● Assignment: Work through the entries below and report how many lines include "orange". The number alone is the answer.

- - -

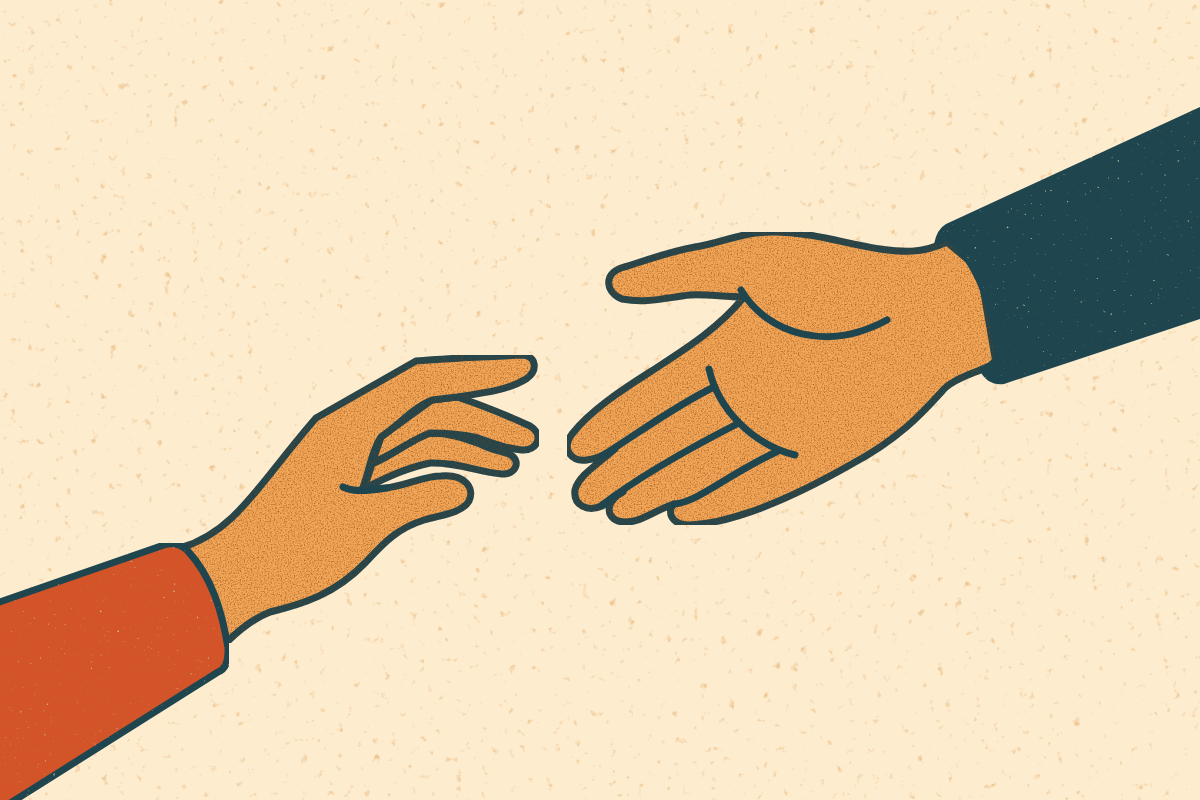
<!DOCTYPE html>
<html lang="en">
<head>
<meta charset="utf-8">
<title>Reaching hands</title>
<style>
:root {
  --paper: #feeccf;
  --ink: #1f464f;
  --skin: #f0a557;
  --red-sleeve: #d4542a;
  --fleck: #f3d5aa;
}
html, body { margin: 0; width: 1200px; height: 800px; overflow: hidden; background: var(--paper); }
svg { display: block; }
.paper { fill: var(--paper); }
.skin { fill: var(--skin); }
.outlined { stroke: var(--ink); stroke-width: 7; stroke-linecap: round; stroke-linejoin: round; }
.line { fill: none; }
.red-sleeve { fill: var(--red-sleeve); }
.dark-sleeve { fill: var(--ink); }
</style>
</head>
<body>
<svg width="1200" height="800" viewBox="0 0 1200 800" role="img" aria-label="Two hands reaching towards each other">
  <defs>
    <filter id="fine-grain" x="0" y="0" width="100%" height="100%" color-interpolation-filters="sRGB">
      <feTurbulence type="fractalNoise" baseFrequency="0.7" numOctaves="2" seed="4" result="noise"/>
      <feColorMatrix in="noise" type="matrix" values="0 0 0 0 0.55  0 0 0 0 0.25  0 0 0 0 0.05  1.6 0 0 0 -0.74" result="grain"/>
      <feComposite in="grain" in2="SourceAlpha" operator="in" result="clipped"/>
      <feMerge><feMergeNode in="SourceGraphic"/><feMergeNode in="clipped"/></feMerge>
    </filter>
    <filter id="paper-flecks" x="0" y="0" width="100%" height="100%" color-interpolation-filters="sRGB">
      <feTurbulence type="fractalNoise" baseFrequency="0.11" numOctaves="3" seed="9" result="noise"/>
      <feColorMatrix in="noise" type="matrix" values="0 0 0 0 0.93  0 0 0 0 0.78  0 0 0 0 0.58  5 0 0 0 -3.4" result="flecks"/>
      <feMerge><feMergeNode in="SourceGraphic"/><feMergeNode in="flecks"/></feMerge>
    </filter>
    <filter id="light-flecks" x="0" y="0" width="100%" height="100%" color-interpolation-filters="sRGB">
      <feTurbulence type="fractalNoise" baseFrequency="0.3" numOctaves="2" seed="15" result="noise"/>
      <feColorMatrix in="noise" type="matrix" values="0 0 0 0 0.8  0 0 0 0 0.75  0 0 0 0 0.6  6 0 0 0 -4.5" result="flecks"/>
      <feComposite in="flecks" in2="SourceAlpha" operator="in" result="clipped"/>
      <feMerge><feMergeNode in="SourceGraphic"/><feMergeNode in="clipped"/></feMerge>
    </filter>
  </defs>

  <rect class="paper" width="1200" height="800" filter="url(#paper-flecks)"/>

  <g id="left-arm">
    <g class="skin" filter="url(#fine-grain)">
      <path id="left-ring-finger" class="outlined" d="M372 464C392 456 410 440 430 433C450 433 464 438 480 444C490 449 500 451 509 454C522 460 516 475 502 474C478 472 458 462 430 463C406 468 386 477 364 489Z"/>
      <path id="left-middle-finger" class="outlined" d="M381 437L432 400L457 397C482 405 508 416 530 426C545 435 537 451 522 450C506 449 492 443 478 438C461 434 446 433 430 433C411 440 394 454 372 463Z"/>
      <path id="left-hand" class="outlined" d="M180 548C236 532 260 482 316 418L416 361C450 358 486 357 522 355C537 356 538 371 526 379C510 389 490 392 457 397L432 400C414 407 400 424 381 437C371 452 370 470 362 490C372 490 379 488 386 488C408 485 424 476 441 476C465 474 475 488 469 501C462 513 441 515 424 520C395 529 381 546 365 563C335 594 303 604 270 612C252 619 239 630 226 643Z"/>
    </g>
    <path class="outlined line" d="M343 487C356 493 372 490 386 488"/>
    <path class="outlined red-sleeve" filter="url(#light-flecks)" d="M-12 606L164 545Q176 541 187 550C212 577 222 611 228 648Q229 668 218 672L4 807L-12 816Z"/>
  </g>

  <g id="right-arm">
    <g class="skin" filter="url(#fine-grain)">
      <path id="right-hand" class="outlined" d="M947 242C921 254 902 252 880 249C842 243 812 232 772 232C741 232 722 243 695 247C667 252 642 262 621 268C604 274 605 292 622 299C648 304 668 297 690 295C707 294 724 297 744 297C716 331 682 351 650 372C620 391 590 411 572 434C561 449 571 462 587 460C598 459 606 454 615 449C597 465 579 475 575 490C573 506 588 512 602 506C611 500 617 495 623 492C606 501 605 516 618 521C638 526 652 511 674 504C667 511 670 525 690 525C732 523 790 499 850 465C901 438 924 411 945 388C957 377 974 374 996 363L980 270Z"/>
    </g>
    <g class="outlined line">
      <path id="thumb-crease" d="M741 290C768 335 828 352 887 320"/>
      <path id="palm-crease" d="M709 369C718 409 752 444 795 455"/>
      <path id="finger-lines" d="M602 456C640 432 675 406 714 387M602 505C640 476 690 448 737 424M674 504C698 502 722 478 778 451"/>
    </g>
    <path class="dark-sleeve" filter="url(#light-flecks)" d="M1200 107L946 224Q937 229 934 244L949 242C976 268 991 312 995 356L980 371Q988 386 1004 384L1200 319Z"/>
  </g>
</svg>
</body>
</html>
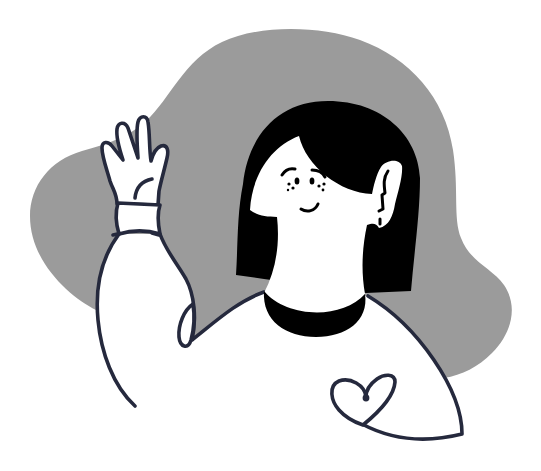
<!DOCTYPE html>
<html lang="en">
<head>
<meta charset="utf-8">
<title>Waving woman</title>
<style>
:root { --paper: #fff; --blob: #9b9b9b; --ink: #000; --outline: #25293d; }
html, body { margin: 0; background: var(--paper); overflow: hidden; }
.illustration { display: block; width: 541px; height: 471px; }
.blob { fill: var(--blob); }
.solid { fill: var(--ink); }
.skin { fill: var(--paper); }
.outlined { fill: var(--paper); stroke: var(--outline); stroke-width: 3.6; stroke-linecap: round; stroke-linejoin: round; }
.line { fill: none; stroke: var(--outline); stroke-width: 3.6; stroke-linecap: round; stroke-linejoin: round; }
.feature { fill: none; stroke: var(--ink); stroke-width: 3; stroke-linecap: round; stroke-linejoin: round; }
</style>
</head>
<body>
<svg class="illustration" viewBox="0 0 541 471" role="img" aria-label="Woman with black bob hair waving, a heart on her sweater">
  <path class="blob" d="M30 216C30 186 50 160 82 151C108 144 130 136 146 121C170 99 184 60 222 42C258 25 318 25 360 40C410 58 445 98 453 150C459 190 453 218 461 238C470 262 492 268 504 285C519 307 511 334 492 353C478 367 462 375 444 378L300 400L130 330L96 310C70 297 30 262 30 216Z"/>

  <g id="body">
    <path class="skin" d="M119 234C101 258 95 288 98 320C101 352 113 386 135 406L200 440L364 426C392 436 426 443 462 434C462 390 418 326 368 296L264 292C238 301 216 321 192 340C197 318 195 298 186 279C177 263 166 251 160 234Z"/>
    <path class="line" d="M119 234C101 258 95 288 98 320C101 352 113 386 135 406"/>
    <path class="line" d="M160 234C166 251 177 263 186 279C194 294 197 318 192 340C216 321 238 301 264 292"/>
    <path class="line" d="M368 296C418 326 462 390 462 434C426 443 392 440 362 424"/>
    <path class="outlined" d="M193 304C184 310 178 325 179 337C180 347 188 350 191 340C194 329 195 317 193 304Z"/>
    <path class="line" d="M113 235L122 233M152 233L159 235"/>
  </g>

  <g id="waving-hand">
    <path class="outlined" d="M117 204C117 194 113 190 110 181C107 170 102 157 102 148C102 141 108 141 112 146L123 160C119 148 116 137 117 129C118 122 125 121 128 128L138 158C137 144 136 130 138 122C140 115 147 115 148 122C150 134 149 148 151 161C153 153 156 148 161 146C167 144 169 150 167 158C164 171 161 181 159 191L158 205Z"/>
    <path class="line" d="M152 179C142 181 136 188 135 198"/>
    <path class="outlined" d="M118 203L160 205C157 214 158 224 160 234C147 230 132 230 119 234C116 224 115 213 118 203Z"/>
  </g>

  <g id="head">
    <path class="solid" d="M236 275C238 243 237 214 243 184C248 136 278 101 328 101C382 101 418 135 420 178C420 214 414 254 411 291L366 293L264 279Z"/>
    <path class="skin" d="M299 136C272 146 252 174 250 210C258 216 266 217 277 217C280 244 276 270 264 293C276 318 352 322 365 294C361 272 362 248 367 225C373 223 376 223 379 228C389 226 393 216 395 204C398 192 403 176 402 166C399 158 386 160 381 167C376 175 374 185 372 194C340 193 306 166 299 136Z"/>
    <path class="solid" d="M264 291C286 318 342 320 365 294C369 321 346 337 316 337C286 337 262 321 264 291Z"/>
    <path class="feature" d="M388 171C383 178 384 185 385 193L382 195L383 209L379 211M380 219L380 224"/>
  </g>

  <g id="face">
    <path class="feature" d="M282 175C285 170 290 168 295 169M312 170C318 170 323 173 325 177"/>
    <ellipse class="solid" cx="297" cy="181" rx="2.4" ry="3.6"/>
    <ellipse class="solid" cx="312" cy="181" rx="2.4" ry="3.6"/>
    <path class="feature" d="M301 209C307 213 315 211 318 204"/>
    <g class="solid">
      <circle cx="289" cy="184" r="1.6"/><circle cx="293" cy="188" r="1.6"/><circle cx="288" cy="190" r="1.2"/>
      <circle cx="319" cy="186" r="1.6"/><circle cx="324" cy="184" r="1.6"/><circle cx="323" cy="190" r="1.4"/>
    </g>
  </g>

  <g id="heart">
    <path class="outlined" d="M366 397C365 385 350 377 339 381C328 386 331 401 339 410C346 418 354 422 363 425C379 412 394 396 395 382C395 373 384 374 377 379C370 384 366 390 366 397Z"/>
    <circle cx="366" cy="398" r="3.4" fill="var(--outline)"/>
  </g>
</svg>
</body>
</html>
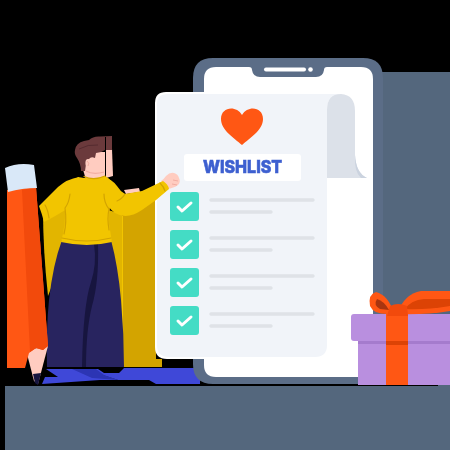
<!DOCTYPE html>
<html lang="en">
<head>
<meta charset="utf-8">
<title>Wishlist</title>
<style>
:root {
  --night: #000000;
  --slate: #54677d;
  --slate-edge: #5b6d87;
  --white: #ffffff;
  --paper: #f1f4f9;
  --curl: #dce1e9;
  --curl-shade: #cbd3df;
  --rule: #dfe2e7;
  --mint: #44dcc5;
  --orange: #ff5714;
  --orange-deep: #f24a0c;
  --orange-shade: #dc4305;
  --blue: #3d5fd0;
  --floor-blue: #3f48d8;
  --floor-blue-deep: #2c35b4;
  --yellow: #f2c500;
  --yellow-shade: #e2b500;
  --mustard: #d3a400;
  --navy: #28245f;
  --navy-deep: #17153f;
  --skin: #ffccc0;
  --skin-shade: #f2aea2;
  --hair: #6b3a3c;
  --hair-shade: #552b2f;
  --eraser: #d9e8f8;
  --lilac: #b98fdf;
  --lilac-deep: #a57bcd;
}
html, body { margin: 0; background: var(--night); overflow: hidden; }
svg { display: block; width: 450px; height: 450px; }
.title { font: 800 17px Inter, "Open Sans", sans-serif; fill: var(--blue); stroke: var(--blue); stroke-width: 0.6; }
.rules { fill: none; stroke: var(--rule); stroke-width: 3.4; stroke-linecap: round; }
.tick { fill: none; stroke: var(--white); stroke-width: 3; stroke-linecap: round; stroke-linejoin: round; }
.fold { fill: none; stroke: var(--mustard); stroke-width: 1.2; stroke-linecap: round; }
</style>
</head>
<body>
<svg viewBox="0 0 450 450" role="img" aria-label="A woman with a giant pencil beside a wishlist on a phone and a gift box">
  <defs>
    <g id="list-item">
      <rect width="29" height="29" rx="3" fill="var(--mint)"/>
      <path class="tick" d="M8 15l4 4 9-8"/>
      <path class="rules" d="M41 8H143M41 20H101"/>
    </g>
  </defs>

  <rect width="450" height="450" fill="var(--night)"/>

  <g id="backdrop" fill="var(--slate)">
    <path d="M370 72H450V385H370Z"/>
    <path d="M5 386H438V384H450V450H5Z"/>
  </g>

  <g id="backdrop-panels">
    <path d="M121 205L140 204 156 192V359H162V367H121Z" fill="var(--mustard)"/>
    <path d="M108 210L122 214V367H112Z" fill="var(--yellow-shade)"/>
    <path d="M43 210L66 205V250L48 296Q43 250 43 210Z" fill="var(--yellow-shade)"/>
    <path d="M122.500 216V367" stroke="var(--yellow)" stroke-width="1"/>
  </g>

  <g id="floor-shapes">
    <path d="M46 369H84L118 380H100L42 384 45 377H58Z" fill="var(--floor-blue)"/>
    <path d="M84 369H98L104 373H119L124 368H200V384H156L149 380H118Z" fill="var(--floor-blue)"/>
    <path d="M72 369H96L104 375 118 380 92 378Z" fill="var(--floor-blue-deep)"/>
  </g>

  <g id="phone">
    <path d="M193 94V78Q193 58 213 58H363Q383 58 383 78V364Q383 384 363 384H213Q193 384 193 364Z" fill="var(--slate-edge)"/>
    <path d="M216 67H249Q252 67 252 70Q253 77 260 77H316Q323 77 324 70Q324 67 327 67H361Q373 67 373 79V365Q373 377 361 377H216Q204 377 204 365V79Q204 67 216 67Z" fill="var(--white)"/>
    <path d="M266 69.500H304" stroke="var(--white)" stroke-width="4" stroke-linecap="round"/>
    <circle cx="310.500" cy="69.500" r="2.300" fill="var(--white)"/>
  </g>

  <g id="list-sheet">
    <path d="M166 92H341Q327 93 327 110V348Q327 359 315 359H167Q155 359 155 347V103Q155 92 166 92Z" fill="var(--white)"/>
    <path d="M167 94H341Q327 95 327 110V345Q327 357 315 357H169Q157 357 157 345V104Q157 94 167 94Z" fill="var(--paper)"/>
    <path d="M327 110Q327 94 341 94Q355 95 355 111V155Q356 173 367 178H327Z" fill="var(--curl)"/>
    <path d="M355 155Q356 173 367 178H361Q354 172 355 155Z" fill="var(--curl-shade)"/>
    <path id="heart" d="M242 145C234 138 221 130 221 119C221 107 236 105 242 115C248 105 263 107 263 119C263 130 250 138 242 145Z" fill="var(--orange)"/>
    <rect x="184" y="154" width="117" height="27" rx="3" fill="var(--white)"/>
    <text class="title" x="242.500" y="173" text-anchor="middle" textLength="79" lengthAdjust="spacingAndGlyphs">WISHLIST</text>
    <use href="#list-item" x="170" y="192"/>
    <use href="#list-item" x="170" y="230"/>
    <use href="#list-item" x="170" y="268"/>
    <use href="#list-item" x="170" y="306"/>
  </g>

  <g id="woman">
    <g id="trousers">
      <path id="far-leg" d="M86 242L111 240Q118 266 121 300Q124 334 124 367H85Q85 322 90 294Z" fill="var(--navy)"/>
      <path id="near-leg" d="M62 240L97 242Q99 264 93 284Q84 318 83 367H47Q46 330 49 300Q53 264 62 240Z" fill="var(--navy)"/>
      <path id="leg-fold" d="M94 244Q97 264 91 282Q83 306 82 367H86Q86 330 92 306Q99 282 98 244Z" fill="var(--navy-deep)"/>
    </g>
    <g id="head">
      <path id="cheek" d="M106 149H112L113 176 106 178Z" fill="var(--skin)"/>
      <path id="face-and-neck" d="M83 152H105V180H86L82 166Z" fill="var(--skin)"/>
      <path d="M86 171Q93 175 104 172" fill="none" stroke="var(--skin-shade)" stroke-width="1.200"/>
      <path id="hair" d="M75 150Q76 143 84 141L89 140Q93 136 100 136.500L112 136V150L105 150Q101 153 96 153L95 158Q91 156 89 159Q86 160 86 164L85 171H81Q81 164 77 158Q74 154 75 150Z" fill="var(--hair)"/>
      <path d="M79 149Q88 144 98 145" fill="none" stroke="var(--hair-shade)" stroke-width="1"/>
      <ellipse id="ear" cx="88" cy="163" rx="2.600" ry="4" fill="var(--skin)"/>
      <path d="M87 161Q90 163 88 166" fill="none" stroke="var(--skin-shade)" stroke-width="1"/>
      <path d="M105.500 137V176" stroke="var(--night)" stroke-width="1"/>
    </g>
    <path d="M124 190L139 188 140 192 126 194Z" fill="var(--skin)"/>
    <path id="hand" d="M161 181Q164 179 166 176Q170 172 174 173Q178 174 179 178Q181 182 178 185Q174 188 167 189Z" fill="var(--skin)"/>
    <path d="M173 180L178 181M172 184L177 185" stroke="var(--skin-shade)" stroke-width="1"/>
    <g id="sweater">
      <path id="left-sleeve" d="M79 177Q67 179 58 187L39 206Q42 214 44 222Q56 216 70 207Z" fill="var(--yellow)"/>
      <path id="torso" d="M78 177Q92 180 105 176Q113 180 116 190Q108 204 109 224L112 242Q87 248 61 242Q66 224 65 207Q66 188 78 177Z" fill="var(--yellow)"/>
      <path id="right-sleeve" d="M103 177Q112 179 117 186Q120 191 125 194L142 191 163 181Q168 184 169 189Q156 201 142 210Q127 220 115 213Q108 208 104 199Z" fill="var(--yellow)"/>
      <path id="collar" class="fold" d="M84 176.500Q94 181 105 176"/>
      <path class="fold" d="M65 208Q69 203 70 194M65 208Q67 222 64 234"/>
      <path class="fold" d="M109 209Q104 203 104 194M109 209Q107 218 109 230"/>
      <path class="fold" d="M125 194Q122 199 117 201M160 183Q164 187 165 191"/>
      <path class="fold" d="M45 205Q48 210 49 218"/>
      <path id="hem" class="fold" d="M62 238Q87 244 111 238"/>
    </g>
  </g>

  <g id="pencil">
    <path d="M26 350L48 346 38 384 34 381Z" fill="var(--skin)"/>
    <path d="M33 374L41 373 38 385 35 383Z" fill="var(--navy-deep)"/>
    <path d="M7 190L36 187 48 346 43 350 36 348 29 353 25 368H7Z" fill="var(--orange)"/>
    <path d="M22 190L36 187 48 346 43 350 36 348 30 352Z" fill="var(--orange-deep)"/>
    <path d="M5 168Q18 162 34 165L37 188Q22 188 8 192Z" fill="var(--eraser)"/>
  </g>

  <g id="gift">
    <rect x="358" y="339" width="92" height="46" fill="var(--lilac)"/>
    <rect x="358" y="339" width="92" height="5" fill="var(--lilac-deep)"/>
    <path d="M354 314H450V341H354Q351 341 351 338V317Q351 314 354 314Z" fill="var(--lilac)"/>
    <rect x="386" y="314" width="22" height="71" fill="var(--orange)"/>
    <rect x="386" y="341" width="22" height="4" fill="var(--orange-shade)"/>
    <path d="M394 313Q388 295 376 292Q368 294 370 306Q374 315 390 314Z" fill="var(--orange)"/>
    <path d="M389 310Q384 301 377 299Q373 305 380 309Z" fill="#a83510"/>
    <path d="M397 314Q404 294 421 291H450V311Q425 315 397 314Z" fill="var(--orange)"/>
    <path d="M405 309Q411 300 424 299H450V306Q425 310 405 309Z" fill="var(--orange-shade)"/>
    <path d="M390 306Q398 302 407 306L408 316H387Z" fill="var(--orange-deep)"/>
  </g>
</svg>
</body>
</html>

- - -

● Answer box: 12